→ Directions:
From the entries below, gather each line containing the word "translate".

→ Exercise material:
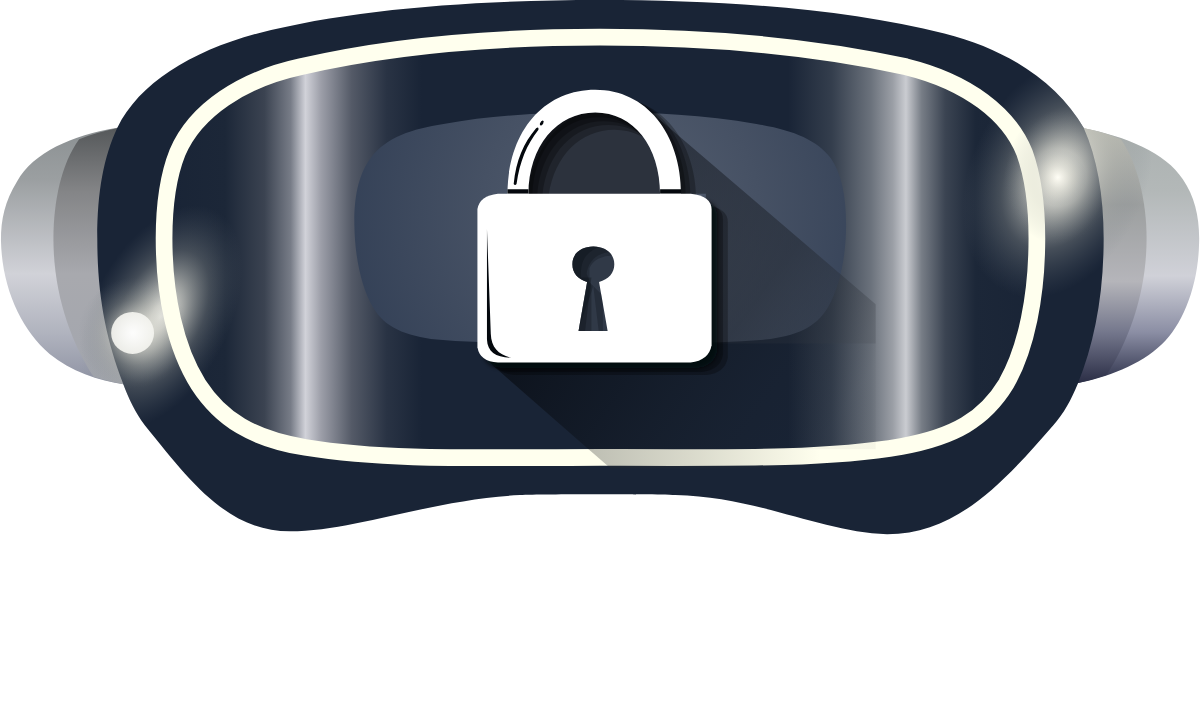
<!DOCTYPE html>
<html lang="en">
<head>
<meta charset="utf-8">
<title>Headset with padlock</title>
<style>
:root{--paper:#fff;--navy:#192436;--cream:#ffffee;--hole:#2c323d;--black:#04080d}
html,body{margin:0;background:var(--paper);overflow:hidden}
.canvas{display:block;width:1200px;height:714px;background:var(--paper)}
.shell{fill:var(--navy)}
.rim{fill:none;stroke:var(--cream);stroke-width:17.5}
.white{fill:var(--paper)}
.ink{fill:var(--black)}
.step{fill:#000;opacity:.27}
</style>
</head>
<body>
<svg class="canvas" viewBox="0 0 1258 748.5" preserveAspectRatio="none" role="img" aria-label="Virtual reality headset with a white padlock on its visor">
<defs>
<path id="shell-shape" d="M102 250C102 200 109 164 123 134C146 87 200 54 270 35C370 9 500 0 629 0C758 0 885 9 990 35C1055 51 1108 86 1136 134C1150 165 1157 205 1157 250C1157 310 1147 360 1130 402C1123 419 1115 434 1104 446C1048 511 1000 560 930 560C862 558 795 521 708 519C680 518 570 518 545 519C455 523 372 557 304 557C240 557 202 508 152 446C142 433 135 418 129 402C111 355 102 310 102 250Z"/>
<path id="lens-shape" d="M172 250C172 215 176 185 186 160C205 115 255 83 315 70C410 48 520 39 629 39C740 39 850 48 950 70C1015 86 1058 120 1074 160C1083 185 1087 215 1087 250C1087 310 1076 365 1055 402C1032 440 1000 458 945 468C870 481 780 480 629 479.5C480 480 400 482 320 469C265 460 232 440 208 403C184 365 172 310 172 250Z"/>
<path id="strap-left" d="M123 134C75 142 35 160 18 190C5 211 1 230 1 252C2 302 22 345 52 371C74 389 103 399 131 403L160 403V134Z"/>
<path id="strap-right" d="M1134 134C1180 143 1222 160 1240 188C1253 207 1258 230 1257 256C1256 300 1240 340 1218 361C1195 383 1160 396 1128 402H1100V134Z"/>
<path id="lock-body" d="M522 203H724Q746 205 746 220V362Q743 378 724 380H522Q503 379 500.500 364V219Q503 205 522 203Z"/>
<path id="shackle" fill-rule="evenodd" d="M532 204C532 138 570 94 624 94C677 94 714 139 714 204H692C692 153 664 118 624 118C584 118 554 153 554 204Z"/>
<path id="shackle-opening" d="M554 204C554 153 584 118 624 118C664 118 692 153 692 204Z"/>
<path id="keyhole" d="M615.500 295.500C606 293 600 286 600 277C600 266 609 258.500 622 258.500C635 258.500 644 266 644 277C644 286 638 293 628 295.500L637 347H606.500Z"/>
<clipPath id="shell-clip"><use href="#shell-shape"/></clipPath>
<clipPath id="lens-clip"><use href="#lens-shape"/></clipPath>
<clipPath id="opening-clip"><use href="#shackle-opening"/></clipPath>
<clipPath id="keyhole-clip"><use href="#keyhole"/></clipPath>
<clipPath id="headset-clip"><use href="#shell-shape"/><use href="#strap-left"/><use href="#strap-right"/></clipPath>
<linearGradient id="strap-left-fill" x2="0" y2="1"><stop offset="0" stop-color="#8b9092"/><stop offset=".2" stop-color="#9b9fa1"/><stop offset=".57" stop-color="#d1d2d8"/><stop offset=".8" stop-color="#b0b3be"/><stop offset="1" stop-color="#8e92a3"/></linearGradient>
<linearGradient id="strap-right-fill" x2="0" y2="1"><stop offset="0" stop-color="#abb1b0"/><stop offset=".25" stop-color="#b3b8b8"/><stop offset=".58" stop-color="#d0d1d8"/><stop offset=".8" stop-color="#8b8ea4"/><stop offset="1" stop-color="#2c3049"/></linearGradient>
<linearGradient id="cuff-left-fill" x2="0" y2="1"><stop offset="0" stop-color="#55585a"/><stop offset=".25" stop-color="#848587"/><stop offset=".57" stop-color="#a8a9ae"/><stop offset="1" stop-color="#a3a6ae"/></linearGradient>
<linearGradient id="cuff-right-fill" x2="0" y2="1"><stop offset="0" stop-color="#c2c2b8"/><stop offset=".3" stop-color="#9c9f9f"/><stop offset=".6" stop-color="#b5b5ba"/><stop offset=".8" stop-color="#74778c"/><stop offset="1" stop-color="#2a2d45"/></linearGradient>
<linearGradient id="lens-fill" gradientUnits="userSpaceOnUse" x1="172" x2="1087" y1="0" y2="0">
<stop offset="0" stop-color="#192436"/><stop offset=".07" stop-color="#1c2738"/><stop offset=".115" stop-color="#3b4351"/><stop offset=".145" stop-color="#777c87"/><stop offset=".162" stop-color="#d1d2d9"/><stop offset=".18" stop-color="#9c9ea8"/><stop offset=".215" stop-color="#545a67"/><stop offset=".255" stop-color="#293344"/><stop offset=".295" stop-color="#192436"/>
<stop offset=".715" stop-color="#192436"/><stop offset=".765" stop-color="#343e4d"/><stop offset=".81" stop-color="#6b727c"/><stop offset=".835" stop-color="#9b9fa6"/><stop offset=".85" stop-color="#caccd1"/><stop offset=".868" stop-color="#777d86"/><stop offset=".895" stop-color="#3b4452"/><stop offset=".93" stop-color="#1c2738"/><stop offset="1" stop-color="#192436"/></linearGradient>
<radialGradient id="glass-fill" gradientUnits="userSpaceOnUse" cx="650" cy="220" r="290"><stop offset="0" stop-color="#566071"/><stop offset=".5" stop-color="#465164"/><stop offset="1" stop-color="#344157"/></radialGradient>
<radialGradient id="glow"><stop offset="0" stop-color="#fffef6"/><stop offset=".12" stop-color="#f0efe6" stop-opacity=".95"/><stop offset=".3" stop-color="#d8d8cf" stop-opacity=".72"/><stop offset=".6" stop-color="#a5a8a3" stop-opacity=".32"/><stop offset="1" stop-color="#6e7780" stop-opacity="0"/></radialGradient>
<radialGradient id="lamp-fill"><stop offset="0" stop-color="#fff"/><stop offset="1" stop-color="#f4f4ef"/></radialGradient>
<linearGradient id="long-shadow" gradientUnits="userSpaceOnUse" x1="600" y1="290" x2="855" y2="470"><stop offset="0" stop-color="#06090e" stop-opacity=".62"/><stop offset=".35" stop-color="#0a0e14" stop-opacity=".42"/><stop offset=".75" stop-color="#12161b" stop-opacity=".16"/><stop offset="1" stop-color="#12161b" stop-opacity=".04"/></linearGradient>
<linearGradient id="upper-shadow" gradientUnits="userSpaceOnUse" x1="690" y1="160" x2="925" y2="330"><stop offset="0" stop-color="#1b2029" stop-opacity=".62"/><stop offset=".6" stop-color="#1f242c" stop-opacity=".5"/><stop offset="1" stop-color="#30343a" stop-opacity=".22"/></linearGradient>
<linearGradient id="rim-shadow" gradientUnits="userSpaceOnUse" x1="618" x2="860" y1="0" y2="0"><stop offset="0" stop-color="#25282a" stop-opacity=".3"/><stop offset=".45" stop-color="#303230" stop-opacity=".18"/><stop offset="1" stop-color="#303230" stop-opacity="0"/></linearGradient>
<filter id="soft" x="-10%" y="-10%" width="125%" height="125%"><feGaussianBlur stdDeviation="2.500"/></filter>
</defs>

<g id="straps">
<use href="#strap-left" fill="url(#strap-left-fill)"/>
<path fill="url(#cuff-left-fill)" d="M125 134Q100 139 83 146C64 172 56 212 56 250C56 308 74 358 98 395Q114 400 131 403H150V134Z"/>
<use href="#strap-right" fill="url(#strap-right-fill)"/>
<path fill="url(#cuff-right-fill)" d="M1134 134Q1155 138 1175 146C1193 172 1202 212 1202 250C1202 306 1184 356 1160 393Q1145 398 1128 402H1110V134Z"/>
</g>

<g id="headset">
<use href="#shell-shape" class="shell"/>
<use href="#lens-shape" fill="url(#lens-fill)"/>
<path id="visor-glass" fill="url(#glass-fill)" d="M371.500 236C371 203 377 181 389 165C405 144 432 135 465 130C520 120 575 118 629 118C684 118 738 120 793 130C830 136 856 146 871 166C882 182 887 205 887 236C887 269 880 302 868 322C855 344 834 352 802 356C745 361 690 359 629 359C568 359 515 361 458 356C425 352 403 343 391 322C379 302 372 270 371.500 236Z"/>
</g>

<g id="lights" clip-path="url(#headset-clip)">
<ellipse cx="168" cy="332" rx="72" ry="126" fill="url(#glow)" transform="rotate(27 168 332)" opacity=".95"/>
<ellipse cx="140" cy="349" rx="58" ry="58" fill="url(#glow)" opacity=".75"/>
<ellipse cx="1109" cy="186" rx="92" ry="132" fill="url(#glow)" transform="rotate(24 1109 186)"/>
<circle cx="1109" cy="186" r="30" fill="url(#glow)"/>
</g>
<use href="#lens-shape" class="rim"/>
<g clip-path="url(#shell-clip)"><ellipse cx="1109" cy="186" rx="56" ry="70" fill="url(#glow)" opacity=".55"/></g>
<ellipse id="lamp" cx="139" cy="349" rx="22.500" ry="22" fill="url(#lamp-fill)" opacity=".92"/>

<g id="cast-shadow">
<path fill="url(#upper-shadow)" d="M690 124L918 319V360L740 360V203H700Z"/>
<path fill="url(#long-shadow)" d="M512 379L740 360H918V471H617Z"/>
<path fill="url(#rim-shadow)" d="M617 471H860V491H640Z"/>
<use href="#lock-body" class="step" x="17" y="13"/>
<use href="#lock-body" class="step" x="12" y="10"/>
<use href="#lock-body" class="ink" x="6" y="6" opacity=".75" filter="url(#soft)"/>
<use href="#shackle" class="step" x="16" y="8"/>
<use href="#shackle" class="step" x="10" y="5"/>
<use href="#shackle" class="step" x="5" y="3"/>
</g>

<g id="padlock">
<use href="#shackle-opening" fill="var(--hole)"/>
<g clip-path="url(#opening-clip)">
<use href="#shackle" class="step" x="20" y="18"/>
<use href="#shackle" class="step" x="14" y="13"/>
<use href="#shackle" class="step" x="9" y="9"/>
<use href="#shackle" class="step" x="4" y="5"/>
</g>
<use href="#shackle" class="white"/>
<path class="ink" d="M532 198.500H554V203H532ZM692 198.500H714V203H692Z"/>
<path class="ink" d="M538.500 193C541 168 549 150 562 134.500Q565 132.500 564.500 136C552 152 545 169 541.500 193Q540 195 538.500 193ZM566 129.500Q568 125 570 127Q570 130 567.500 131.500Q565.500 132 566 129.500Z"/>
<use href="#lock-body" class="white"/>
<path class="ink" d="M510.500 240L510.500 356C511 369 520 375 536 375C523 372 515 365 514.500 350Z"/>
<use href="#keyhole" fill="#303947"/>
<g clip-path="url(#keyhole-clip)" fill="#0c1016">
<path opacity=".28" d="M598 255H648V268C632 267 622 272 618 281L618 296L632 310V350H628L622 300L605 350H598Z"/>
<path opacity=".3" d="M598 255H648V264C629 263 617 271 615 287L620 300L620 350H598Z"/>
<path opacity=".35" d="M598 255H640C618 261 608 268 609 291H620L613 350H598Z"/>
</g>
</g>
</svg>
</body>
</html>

* * *

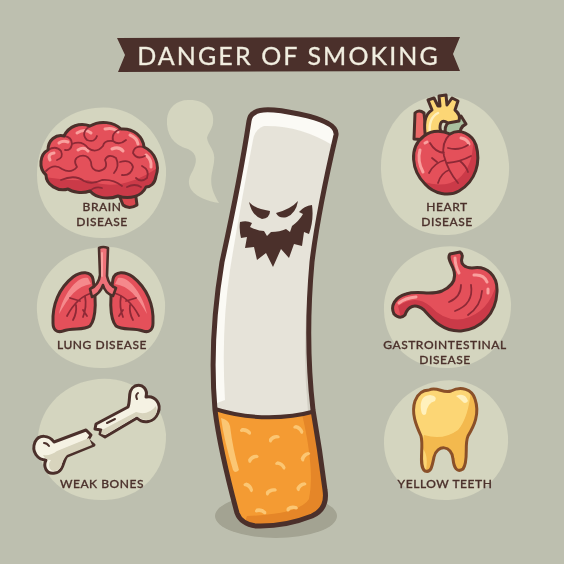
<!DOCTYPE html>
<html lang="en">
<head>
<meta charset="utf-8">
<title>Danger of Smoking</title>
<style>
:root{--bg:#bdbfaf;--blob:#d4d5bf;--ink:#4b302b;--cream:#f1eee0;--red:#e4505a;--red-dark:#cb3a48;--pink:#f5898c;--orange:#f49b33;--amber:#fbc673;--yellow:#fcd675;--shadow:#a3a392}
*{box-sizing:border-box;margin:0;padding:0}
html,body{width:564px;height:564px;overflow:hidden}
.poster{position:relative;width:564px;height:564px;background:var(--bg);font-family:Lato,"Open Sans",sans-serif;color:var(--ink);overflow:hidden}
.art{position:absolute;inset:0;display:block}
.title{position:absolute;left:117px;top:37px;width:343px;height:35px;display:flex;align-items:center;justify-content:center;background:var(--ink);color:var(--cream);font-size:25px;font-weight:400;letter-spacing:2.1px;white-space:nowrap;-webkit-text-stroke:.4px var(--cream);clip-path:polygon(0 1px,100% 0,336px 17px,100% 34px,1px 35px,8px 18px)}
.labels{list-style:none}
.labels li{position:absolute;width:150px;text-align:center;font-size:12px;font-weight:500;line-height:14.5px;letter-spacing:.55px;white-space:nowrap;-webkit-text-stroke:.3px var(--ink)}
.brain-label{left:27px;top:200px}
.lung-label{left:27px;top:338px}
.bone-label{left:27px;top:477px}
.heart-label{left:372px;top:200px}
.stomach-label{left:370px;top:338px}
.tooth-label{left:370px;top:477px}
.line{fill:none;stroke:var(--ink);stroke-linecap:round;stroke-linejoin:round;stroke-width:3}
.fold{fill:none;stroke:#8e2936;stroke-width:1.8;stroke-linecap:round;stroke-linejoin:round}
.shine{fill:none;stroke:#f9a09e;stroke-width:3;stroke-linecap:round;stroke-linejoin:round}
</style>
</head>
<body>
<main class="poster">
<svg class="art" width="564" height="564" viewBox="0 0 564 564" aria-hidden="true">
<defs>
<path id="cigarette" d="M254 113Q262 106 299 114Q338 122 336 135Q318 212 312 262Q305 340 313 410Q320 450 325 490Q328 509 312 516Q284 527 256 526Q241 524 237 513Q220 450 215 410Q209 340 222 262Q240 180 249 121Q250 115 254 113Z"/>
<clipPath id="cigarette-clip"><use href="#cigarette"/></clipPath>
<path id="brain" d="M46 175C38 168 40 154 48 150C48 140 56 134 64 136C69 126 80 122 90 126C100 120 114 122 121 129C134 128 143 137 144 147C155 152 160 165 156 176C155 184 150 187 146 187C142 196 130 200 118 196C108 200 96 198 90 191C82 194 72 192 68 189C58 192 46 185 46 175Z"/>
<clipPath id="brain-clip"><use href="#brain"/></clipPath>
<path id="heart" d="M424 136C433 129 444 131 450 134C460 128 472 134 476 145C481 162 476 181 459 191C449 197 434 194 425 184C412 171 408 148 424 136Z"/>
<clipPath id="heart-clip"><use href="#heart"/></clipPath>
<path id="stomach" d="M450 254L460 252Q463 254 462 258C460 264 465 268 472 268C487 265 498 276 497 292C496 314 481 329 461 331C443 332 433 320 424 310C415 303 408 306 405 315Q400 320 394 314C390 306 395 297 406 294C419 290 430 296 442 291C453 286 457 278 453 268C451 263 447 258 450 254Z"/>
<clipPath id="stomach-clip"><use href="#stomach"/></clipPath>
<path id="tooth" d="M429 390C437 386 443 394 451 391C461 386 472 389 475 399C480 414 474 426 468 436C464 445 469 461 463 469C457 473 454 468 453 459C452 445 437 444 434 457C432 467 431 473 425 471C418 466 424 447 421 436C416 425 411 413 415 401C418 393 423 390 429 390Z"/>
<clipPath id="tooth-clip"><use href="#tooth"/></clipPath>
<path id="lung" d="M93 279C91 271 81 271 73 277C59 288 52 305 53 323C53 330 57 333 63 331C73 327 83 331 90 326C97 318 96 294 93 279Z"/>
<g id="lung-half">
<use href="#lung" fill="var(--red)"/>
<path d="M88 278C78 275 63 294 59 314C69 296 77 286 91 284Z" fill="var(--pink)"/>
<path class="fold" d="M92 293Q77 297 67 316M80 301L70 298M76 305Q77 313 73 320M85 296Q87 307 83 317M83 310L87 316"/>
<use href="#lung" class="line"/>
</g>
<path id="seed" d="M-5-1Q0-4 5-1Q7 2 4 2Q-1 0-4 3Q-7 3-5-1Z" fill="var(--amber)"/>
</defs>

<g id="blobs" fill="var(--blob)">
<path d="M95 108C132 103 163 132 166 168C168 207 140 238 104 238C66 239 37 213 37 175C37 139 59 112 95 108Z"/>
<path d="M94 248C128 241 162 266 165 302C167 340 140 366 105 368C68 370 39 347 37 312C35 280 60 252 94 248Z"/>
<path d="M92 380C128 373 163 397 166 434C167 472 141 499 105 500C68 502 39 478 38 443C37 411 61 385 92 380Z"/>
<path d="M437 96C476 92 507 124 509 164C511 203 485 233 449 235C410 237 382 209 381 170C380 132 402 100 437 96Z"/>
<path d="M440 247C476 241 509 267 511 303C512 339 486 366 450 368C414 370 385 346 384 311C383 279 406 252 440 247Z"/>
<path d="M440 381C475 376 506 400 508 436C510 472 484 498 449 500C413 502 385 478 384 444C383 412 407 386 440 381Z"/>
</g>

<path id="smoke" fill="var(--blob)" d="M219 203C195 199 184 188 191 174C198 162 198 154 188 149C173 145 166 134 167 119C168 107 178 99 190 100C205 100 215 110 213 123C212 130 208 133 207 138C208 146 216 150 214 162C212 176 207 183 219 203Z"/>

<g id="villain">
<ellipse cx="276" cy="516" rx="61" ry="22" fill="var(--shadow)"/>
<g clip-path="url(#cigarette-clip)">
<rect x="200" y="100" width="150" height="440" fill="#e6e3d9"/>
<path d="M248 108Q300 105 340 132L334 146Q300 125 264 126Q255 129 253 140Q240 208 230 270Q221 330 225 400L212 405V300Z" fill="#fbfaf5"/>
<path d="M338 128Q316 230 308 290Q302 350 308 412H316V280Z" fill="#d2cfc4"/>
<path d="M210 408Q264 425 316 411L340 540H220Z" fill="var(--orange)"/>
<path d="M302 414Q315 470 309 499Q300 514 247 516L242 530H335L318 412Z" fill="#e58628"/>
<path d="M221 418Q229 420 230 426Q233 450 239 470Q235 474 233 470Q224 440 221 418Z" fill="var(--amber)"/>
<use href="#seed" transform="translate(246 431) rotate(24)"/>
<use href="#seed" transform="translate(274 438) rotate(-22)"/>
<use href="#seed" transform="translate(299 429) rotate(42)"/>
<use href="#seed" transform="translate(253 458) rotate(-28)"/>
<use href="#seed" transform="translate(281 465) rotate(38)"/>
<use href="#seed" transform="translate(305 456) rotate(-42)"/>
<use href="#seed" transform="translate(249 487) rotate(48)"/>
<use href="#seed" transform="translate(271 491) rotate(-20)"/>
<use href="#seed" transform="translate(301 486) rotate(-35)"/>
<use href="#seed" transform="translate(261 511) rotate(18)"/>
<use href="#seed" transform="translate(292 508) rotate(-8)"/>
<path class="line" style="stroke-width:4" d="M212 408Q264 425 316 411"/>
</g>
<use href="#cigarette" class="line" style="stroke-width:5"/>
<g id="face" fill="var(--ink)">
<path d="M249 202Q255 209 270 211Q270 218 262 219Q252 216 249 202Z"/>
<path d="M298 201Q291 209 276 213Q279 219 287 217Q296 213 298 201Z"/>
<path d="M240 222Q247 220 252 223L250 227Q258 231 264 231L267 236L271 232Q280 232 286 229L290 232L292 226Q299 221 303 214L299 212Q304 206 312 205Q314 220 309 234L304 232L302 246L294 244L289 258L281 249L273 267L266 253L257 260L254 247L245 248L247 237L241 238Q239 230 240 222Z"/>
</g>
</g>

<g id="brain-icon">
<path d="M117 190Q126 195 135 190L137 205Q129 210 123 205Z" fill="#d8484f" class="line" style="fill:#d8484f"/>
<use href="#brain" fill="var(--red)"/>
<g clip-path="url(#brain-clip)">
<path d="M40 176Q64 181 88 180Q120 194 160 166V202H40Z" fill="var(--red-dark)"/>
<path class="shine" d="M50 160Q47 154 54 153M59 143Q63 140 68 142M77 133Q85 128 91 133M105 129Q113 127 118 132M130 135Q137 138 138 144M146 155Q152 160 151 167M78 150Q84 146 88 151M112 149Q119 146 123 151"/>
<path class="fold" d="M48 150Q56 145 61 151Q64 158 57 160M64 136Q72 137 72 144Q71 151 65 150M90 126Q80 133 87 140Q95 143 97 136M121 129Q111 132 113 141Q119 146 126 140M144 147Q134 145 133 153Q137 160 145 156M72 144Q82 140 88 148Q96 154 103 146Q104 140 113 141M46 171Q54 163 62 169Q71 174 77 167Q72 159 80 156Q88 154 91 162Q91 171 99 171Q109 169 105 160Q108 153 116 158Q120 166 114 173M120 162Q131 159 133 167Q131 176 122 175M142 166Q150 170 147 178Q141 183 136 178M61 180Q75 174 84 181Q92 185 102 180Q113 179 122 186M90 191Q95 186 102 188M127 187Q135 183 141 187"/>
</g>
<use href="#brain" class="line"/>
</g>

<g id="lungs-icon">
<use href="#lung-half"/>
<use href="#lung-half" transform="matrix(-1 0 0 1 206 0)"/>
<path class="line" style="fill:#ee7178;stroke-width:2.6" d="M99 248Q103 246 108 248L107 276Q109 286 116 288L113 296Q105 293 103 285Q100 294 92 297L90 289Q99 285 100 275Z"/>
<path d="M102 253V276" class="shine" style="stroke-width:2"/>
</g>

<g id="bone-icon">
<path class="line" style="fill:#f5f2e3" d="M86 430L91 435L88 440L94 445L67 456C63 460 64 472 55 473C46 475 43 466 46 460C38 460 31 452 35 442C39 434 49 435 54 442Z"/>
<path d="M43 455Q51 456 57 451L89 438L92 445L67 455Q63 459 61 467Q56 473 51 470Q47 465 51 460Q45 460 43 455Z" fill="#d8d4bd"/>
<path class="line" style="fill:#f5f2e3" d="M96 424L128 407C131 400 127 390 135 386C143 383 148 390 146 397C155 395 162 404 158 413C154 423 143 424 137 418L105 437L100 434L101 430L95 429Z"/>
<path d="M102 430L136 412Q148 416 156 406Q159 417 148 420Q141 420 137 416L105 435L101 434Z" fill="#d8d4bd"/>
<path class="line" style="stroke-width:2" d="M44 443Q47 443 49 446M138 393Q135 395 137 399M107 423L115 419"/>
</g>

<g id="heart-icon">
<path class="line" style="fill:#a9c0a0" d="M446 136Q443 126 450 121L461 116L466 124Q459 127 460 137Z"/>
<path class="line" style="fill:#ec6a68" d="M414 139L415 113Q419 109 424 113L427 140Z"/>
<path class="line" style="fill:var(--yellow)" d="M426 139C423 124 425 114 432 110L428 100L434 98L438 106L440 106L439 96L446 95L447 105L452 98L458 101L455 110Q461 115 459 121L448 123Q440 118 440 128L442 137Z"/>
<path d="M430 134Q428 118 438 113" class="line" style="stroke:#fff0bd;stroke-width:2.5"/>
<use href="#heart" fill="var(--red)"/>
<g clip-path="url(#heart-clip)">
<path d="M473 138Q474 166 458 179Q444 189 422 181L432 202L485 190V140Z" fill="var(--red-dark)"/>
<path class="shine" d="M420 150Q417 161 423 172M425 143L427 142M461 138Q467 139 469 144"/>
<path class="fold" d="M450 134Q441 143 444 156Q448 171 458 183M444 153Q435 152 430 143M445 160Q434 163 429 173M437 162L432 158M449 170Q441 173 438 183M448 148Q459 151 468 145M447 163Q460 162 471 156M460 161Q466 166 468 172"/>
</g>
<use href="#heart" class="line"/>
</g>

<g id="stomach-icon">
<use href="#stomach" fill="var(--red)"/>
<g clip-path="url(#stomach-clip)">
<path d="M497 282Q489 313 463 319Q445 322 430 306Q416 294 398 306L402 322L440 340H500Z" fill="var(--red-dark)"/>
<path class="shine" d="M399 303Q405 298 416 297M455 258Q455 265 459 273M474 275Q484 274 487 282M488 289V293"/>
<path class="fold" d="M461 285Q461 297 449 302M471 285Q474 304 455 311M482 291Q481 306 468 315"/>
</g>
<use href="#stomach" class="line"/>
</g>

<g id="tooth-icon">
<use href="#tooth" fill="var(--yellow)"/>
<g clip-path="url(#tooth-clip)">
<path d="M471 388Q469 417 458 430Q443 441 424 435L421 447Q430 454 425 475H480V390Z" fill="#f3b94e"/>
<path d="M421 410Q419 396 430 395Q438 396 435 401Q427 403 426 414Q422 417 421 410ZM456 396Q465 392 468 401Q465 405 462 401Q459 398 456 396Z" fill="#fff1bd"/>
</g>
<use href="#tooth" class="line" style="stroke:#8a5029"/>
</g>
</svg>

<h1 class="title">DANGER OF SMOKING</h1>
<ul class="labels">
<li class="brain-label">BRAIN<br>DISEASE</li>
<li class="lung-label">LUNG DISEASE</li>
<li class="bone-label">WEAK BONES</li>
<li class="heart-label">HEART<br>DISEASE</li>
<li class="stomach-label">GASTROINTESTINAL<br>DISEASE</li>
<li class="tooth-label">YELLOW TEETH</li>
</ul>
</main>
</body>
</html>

→ Output for this task:
<use href="#seed" transform="translate(246 431) rotate(24)"/>
<use href="#seed" transform="translate(274 438) rotate(-22)"/>
<use href="#seed" transform="translate(299 429) rotate(42)"/>
<use href="#seed" transform="translate(253 458) rotate(-28)"/>
<use href="#seed" transform="translate(281 465) rotate(38)"/>
<use href="#seed" transform="translate(305 456) rotate(-42)"/>
<use href="#seed" transform="translate(249 487) rotate(48)"/>
<use href="#seed" transform="translate(271 491) rotate(-20)"/>
<use href="#seed" transform="translate(301 486) rotate(-35)"/>
<use href="#seed" transform="translate(261 511) rotate(18)"/>
<use href="#seed" transform="translate(292 508) rotate(-8)"/>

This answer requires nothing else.